Using the string "body" as the key, pull each matching line out of the records below.

* **Collected data**:
=-=-=-=-=
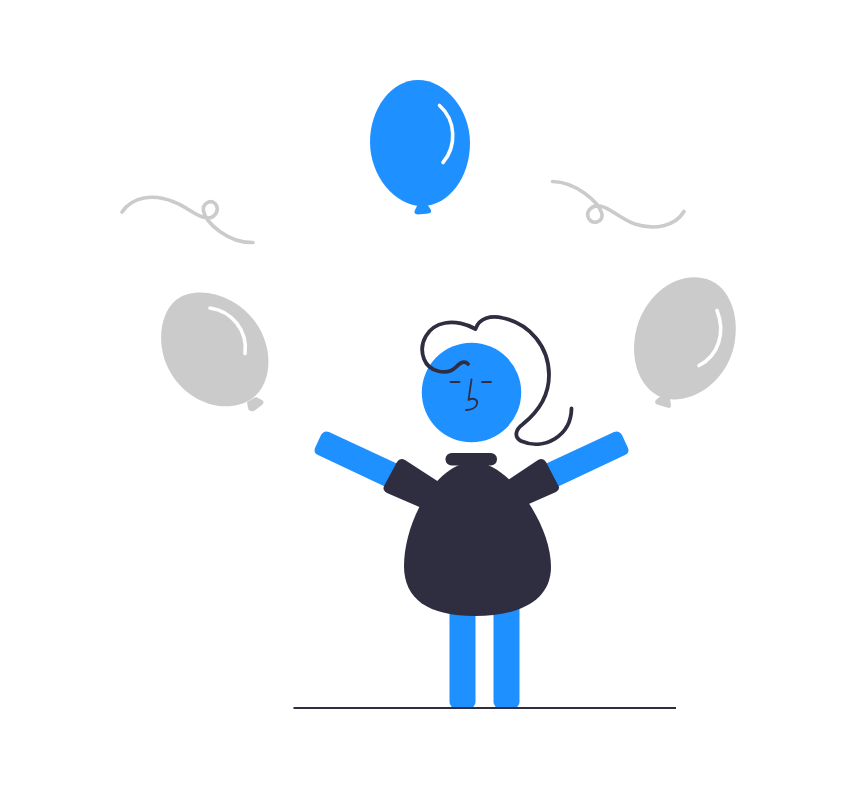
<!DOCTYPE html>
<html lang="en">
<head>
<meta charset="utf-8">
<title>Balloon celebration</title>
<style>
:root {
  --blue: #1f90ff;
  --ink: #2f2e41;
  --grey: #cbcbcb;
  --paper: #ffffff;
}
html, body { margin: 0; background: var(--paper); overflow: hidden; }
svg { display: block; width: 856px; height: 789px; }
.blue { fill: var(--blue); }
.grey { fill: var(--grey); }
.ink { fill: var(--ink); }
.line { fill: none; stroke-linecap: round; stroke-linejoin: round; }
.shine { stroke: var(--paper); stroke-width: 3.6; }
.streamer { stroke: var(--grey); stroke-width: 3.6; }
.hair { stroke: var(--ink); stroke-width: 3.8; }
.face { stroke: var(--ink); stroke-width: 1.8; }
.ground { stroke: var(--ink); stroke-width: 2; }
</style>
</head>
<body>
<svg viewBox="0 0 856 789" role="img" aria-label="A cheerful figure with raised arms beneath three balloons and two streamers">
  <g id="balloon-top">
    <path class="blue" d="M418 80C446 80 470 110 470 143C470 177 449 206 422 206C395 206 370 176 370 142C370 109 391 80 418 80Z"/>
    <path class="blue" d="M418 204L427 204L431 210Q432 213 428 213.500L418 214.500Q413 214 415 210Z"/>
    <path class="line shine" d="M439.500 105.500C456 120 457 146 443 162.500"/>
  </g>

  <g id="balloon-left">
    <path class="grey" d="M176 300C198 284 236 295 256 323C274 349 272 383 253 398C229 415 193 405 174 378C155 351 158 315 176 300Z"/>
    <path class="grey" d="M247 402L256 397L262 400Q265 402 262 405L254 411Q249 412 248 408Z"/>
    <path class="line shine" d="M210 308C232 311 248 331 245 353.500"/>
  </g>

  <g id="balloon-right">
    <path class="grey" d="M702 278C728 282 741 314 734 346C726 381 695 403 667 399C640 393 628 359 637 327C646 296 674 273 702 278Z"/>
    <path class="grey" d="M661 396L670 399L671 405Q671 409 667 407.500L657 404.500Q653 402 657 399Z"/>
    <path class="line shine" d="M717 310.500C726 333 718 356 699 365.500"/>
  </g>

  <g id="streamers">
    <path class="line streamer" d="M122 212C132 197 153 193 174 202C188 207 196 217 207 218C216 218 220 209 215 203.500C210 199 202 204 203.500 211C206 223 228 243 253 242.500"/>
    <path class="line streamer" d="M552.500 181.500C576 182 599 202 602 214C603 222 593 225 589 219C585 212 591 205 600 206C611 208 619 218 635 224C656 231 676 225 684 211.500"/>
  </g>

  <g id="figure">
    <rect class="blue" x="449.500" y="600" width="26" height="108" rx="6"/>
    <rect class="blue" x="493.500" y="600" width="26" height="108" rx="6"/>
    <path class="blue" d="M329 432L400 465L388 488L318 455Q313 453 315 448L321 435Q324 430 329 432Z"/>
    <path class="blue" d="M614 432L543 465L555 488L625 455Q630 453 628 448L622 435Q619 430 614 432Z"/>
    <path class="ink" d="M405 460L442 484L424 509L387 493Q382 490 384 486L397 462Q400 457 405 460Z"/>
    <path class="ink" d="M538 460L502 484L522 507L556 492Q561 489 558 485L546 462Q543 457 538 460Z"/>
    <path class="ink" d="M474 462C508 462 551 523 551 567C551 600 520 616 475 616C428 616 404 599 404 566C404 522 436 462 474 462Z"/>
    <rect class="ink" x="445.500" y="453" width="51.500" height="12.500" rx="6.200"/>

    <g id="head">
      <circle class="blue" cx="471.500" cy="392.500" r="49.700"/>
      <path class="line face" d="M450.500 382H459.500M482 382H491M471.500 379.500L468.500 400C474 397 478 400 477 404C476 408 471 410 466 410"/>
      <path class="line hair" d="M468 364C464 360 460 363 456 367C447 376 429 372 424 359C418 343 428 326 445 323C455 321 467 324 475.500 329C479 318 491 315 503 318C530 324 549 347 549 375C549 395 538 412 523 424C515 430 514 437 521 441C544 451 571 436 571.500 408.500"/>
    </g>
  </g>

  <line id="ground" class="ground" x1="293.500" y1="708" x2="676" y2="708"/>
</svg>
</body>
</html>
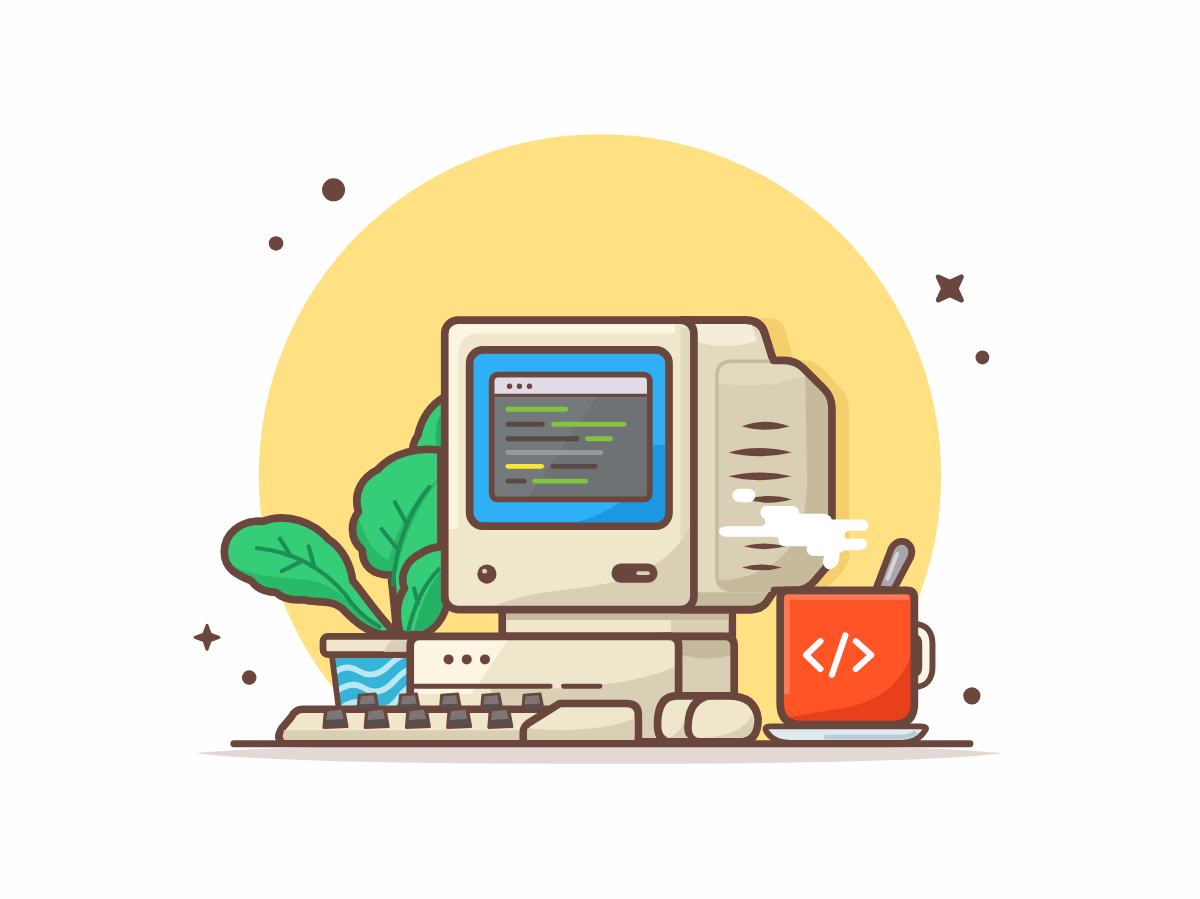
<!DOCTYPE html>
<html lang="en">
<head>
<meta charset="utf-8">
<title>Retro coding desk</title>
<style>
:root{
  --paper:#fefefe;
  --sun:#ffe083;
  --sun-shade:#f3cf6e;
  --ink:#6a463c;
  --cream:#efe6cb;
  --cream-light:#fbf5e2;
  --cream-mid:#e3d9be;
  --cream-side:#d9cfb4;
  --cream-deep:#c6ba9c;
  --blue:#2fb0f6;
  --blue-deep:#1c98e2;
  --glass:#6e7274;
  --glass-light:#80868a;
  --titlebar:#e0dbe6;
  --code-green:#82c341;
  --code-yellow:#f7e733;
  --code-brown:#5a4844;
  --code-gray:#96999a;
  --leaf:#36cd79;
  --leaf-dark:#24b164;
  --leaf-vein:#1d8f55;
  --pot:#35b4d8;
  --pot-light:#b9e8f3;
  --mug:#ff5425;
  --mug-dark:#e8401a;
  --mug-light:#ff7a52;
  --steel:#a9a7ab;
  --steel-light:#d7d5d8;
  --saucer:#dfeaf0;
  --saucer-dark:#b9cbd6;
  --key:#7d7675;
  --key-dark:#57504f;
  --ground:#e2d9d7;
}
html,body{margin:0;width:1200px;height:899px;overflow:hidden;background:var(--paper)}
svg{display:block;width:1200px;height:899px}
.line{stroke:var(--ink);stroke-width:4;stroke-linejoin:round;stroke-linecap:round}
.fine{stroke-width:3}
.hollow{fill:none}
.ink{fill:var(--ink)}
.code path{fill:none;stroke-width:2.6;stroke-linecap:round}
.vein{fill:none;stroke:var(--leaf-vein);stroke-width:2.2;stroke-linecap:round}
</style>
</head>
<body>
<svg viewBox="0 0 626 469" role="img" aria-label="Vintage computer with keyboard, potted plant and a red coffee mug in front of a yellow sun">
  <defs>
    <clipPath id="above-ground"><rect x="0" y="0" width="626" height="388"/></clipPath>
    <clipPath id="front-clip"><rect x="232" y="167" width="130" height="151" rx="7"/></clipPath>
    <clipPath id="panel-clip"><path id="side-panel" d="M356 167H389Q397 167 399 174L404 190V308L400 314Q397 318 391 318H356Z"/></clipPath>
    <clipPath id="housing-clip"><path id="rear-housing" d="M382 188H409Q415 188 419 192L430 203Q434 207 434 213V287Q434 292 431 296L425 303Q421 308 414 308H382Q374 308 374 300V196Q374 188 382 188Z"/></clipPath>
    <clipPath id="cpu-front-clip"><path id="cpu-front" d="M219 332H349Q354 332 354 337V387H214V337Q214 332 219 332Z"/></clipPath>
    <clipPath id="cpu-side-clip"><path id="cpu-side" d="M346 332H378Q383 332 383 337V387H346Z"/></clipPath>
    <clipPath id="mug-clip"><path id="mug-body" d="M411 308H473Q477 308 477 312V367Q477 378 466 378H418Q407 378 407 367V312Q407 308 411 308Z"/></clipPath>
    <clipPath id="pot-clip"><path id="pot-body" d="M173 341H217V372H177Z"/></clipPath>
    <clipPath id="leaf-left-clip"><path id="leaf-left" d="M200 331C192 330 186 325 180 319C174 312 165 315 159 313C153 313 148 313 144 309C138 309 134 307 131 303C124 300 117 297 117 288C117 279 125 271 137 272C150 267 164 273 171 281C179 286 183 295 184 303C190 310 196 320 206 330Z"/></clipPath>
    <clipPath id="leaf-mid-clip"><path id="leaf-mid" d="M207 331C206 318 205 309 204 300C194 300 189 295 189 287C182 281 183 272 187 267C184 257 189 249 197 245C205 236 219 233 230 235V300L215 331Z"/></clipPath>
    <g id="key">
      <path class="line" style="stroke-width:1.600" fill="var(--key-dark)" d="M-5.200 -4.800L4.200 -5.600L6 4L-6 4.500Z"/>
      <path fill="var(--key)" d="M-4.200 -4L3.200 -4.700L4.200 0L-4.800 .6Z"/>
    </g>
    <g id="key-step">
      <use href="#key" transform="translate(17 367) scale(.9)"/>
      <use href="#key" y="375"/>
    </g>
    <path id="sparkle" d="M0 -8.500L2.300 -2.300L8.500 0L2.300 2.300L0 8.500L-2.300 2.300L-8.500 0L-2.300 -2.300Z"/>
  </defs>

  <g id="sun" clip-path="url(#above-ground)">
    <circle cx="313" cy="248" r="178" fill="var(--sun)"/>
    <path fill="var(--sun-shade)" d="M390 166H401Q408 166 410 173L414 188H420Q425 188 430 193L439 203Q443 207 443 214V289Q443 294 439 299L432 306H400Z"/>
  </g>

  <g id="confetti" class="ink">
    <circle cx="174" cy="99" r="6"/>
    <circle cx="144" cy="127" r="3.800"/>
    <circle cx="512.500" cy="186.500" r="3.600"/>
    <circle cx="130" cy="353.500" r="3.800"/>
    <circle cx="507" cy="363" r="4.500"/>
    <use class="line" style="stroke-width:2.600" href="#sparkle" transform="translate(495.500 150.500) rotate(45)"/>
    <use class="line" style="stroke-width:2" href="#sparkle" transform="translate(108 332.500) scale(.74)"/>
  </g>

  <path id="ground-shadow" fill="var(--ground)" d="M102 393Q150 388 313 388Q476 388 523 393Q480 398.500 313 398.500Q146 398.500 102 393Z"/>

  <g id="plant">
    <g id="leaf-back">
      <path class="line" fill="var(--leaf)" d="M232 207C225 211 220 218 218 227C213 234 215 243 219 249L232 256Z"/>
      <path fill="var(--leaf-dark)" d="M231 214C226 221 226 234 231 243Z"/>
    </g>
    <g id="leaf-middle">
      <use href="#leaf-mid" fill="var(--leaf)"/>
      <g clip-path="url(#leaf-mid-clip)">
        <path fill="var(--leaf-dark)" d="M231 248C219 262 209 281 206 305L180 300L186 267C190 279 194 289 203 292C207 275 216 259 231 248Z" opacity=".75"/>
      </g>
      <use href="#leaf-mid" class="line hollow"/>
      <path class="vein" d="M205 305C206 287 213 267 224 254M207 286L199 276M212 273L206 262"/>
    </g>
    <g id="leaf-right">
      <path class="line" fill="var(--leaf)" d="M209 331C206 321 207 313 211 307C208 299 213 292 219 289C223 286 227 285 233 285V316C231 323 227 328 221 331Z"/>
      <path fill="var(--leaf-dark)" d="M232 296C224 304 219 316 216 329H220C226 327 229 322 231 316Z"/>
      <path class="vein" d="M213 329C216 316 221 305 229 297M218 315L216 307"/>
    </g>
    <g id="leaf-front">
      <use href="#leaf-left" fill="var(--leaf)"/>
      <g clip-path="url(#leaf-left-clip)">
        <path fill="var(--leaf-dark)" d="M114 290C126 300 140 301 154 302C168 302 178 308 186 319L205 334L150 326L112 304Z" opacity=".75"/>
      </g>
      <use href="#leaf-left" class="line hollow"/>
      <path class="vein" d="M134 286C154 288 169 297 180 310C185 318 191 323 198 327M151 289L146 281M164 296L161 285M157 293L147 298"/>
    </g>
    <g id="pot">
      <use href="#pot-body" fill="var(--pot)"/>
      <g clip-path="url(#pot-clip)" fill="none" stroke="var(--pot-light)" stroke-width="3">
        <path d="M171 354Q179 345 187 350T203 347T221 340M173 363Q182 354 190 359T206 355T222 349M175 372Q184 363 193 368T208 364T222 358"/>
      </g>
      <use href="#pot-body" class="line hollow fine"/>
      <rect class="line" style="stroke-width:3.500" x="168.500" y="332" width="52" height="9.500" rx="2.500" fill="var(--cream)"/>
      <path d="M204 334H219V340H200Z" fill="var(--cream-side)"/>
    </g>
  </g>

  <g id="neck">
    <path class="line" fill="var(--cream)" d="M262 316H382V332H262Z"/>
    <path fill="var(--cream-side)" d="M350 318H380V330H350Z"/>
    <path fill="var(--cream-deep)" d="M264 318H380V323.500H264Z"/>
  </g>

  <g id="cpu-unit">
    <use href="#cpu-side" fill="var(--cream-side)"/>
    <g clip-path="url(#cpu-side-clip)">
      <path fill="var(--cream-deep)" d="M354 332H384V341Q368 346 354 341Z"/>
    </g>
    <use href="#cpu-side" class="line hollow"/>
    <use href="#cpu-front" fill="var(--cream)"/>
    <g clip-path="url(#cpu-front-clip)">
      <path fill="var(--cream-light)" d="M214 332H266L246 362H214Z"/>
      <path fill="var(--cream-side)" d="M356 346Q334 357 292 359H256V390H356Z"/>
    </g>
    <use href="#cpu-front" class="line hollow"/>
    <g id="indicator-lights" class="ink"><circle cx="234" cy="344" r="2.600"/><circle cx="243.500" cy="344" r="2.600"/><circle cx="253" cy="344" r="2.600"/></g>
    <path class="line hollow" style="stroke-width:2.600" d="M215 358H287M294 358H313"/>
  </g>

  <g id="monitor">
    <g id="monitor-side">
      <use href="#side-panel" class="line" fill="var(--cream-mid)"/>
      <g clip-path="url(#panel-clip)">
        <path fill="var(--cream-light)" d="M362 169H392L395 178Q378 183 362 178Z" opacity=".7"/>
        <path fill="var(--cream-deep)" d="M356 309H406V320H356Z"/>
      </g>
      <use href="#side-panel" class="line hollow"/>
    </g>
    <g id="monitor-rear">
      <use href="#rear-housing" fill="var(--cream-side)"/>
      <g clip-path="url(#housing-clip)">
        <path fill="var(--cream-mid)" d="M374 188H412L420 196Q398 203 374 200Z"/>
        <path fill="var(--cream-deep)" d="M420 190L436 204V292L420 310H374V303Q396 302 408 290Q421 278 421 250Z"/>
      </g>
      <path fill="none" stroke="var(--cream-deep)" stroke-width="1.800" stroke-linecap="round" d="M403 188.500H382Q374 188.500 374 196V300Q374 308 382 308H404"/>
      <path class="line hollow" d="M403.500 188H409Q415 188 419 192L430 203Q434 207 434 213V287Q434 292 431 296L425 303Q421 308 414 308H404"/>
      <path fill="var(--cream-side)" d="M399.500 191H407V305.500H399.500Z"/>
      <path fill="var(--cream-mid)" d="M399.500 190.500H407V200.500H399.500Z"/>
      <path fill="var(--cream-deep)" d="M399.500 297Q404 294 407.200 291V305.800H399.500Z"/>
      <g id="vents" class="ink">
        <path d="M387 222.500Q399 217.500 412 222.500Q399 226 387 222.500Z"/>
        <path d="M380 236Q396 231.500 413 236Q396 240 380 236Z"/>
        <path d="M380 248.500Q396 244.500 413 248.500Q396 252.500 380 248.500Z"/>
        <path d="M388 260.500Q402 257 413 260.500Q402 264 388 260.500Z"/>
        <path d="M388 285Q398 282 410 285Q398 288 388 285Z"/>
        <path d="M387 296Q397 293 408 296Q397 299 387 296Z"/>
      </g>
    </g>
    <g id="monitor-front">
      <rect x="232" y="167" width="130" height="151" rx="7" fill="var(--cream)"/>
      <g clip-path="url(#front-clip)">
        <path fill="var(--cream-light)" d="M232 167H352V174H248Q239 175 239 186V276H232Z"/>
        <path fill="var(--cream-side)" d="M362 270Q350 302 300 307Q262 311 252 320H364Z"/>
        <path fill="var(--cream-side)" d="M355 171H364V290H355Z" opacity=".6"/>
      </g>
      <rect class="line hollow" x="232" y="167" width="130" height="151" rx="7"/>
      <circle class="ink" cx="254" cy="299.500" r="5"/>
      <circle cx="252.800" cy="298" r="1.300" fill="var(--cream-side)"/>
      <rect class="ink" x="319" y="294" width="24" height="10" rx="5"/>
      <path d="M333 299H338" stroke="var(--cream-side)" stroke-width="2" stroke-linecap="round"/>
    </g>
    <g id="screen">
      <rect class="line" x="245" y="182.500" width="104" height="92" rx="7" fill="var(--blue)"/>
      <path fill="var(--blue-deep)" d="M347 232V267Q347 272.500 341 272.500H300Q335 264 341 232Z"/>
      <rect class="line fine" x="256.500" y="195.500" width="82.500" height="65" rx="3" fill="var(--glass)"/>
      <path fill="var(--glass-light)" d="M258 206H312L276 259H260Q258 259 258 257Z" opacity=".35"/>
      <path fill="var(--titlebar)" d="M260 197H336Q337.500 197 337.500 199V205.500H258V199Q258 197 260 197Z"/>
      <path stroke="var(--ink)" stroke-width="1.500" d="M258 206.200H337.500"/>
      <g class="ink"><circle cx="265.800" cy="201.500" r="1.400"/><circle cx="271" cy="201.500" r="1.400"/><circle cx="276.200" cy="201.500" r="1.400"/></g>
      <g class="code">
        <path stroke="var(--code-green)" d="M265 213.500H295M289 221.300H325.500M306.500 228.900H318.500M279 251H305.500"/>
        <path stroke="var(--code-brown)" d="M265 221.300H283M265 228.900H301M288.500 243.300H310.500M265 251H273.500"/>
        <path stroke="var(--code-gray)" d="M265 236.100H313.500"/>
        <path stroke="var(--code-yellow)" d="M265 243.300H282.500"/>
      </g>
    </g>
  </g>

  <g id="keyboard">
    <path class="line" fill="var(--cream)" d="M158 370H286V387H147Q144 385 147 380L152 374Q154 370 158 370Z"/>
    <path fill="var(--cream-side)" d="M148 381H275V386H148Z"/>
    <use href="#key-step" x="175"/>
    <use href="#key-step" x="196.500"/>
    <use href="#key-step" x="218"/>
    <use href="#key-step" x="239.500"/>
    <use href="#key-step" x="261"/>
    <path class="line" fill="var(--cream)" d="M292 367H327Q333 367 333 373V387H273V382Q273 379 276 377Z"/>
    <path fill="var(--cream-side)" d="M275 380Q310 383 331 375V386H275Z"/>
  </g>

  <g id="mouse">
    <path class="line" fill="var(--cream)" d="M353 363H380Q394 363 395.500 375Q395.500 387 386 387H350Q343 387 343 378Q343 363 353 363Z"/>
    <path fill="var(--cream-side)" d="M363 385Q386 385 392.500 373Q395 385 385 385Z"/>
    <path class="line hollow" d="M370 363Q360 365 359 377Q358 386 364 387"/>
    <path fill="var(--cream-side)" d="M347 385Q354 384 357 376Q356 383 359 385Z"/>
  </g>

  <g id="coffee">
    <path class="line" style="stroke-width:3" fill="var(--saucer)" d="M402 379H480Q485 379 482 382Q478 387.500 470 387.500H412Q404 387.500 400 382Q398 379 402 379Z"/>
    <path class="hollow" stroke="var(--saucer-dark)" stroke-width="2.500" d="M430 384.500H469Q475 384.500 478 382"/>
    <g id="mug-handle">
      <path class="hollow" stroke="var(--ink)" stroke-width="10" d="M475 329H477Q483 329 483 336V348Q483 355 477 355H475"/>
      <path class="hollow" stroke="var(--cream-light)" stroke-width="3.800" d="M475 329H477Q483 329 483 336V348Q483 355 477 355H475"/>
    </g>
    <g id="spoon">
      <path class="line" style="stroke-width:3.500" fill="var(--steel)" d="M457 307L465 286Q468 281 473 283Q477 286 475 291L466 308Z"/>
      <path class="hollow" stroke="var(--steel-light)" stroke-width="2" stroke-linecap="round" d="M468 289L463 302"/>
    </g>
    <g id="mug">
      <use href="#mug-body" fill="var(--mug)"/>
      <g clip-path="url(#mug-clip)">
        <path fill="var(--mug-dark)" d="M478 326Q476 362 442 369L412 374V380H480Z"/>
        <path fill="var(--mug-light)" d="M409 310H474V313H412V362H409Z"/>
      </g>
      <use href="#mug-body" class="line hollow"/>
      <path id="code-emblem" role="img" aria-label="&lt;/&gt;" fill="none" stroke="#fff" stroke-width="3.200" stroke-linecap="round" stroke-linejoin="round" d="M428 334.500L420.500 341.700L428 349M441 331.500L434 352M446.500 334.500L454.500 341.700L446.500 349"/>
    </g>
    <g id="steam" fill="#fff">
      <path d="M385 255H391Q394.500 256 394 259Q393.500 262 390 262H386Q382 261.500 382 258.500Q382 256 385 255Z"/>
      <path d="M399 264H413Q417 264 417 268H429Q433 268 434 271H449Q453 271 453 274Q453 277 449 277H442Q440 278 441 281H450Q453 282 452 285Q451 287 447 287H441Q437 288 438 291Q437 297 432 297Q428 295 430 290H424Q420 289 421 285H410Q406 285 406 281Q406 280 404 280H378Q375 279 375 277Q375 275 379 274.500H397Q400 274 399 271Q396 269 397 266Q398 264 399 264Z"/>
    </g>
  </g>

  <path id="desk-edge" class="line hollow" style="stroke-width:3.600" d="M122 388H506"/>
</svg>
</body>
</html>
=-=-=-=-=
* **Response box**:
html, body { margin: 0; background: var(--paper); overflow: hidden; }
<body>
</body>
html,body{margin:0;width:1200px;height:899px;overflow:hidden;background:var(--paper)}
<body>
    <clipPath id="mug-clip"><path id="mug-body" d="M411 308H473Q477 308 477 312V367Q477 378 466 378H418Q407 378 407 367V312Q407 308 411 308Z"/></clipPath>
    <clipPath id="pot-clip"><path id="pot-body" d="M173 341H217V372H177Z"/></clipPath>
      <use href="#pot-body" fill="var(--pot)"/>
      <use href="#pot-body" class="line hollow fine"/>
      <use href="#mug-body" fill="var(--mug)"/>
      <use href="#mug-body" class="line hollow"/>
</body>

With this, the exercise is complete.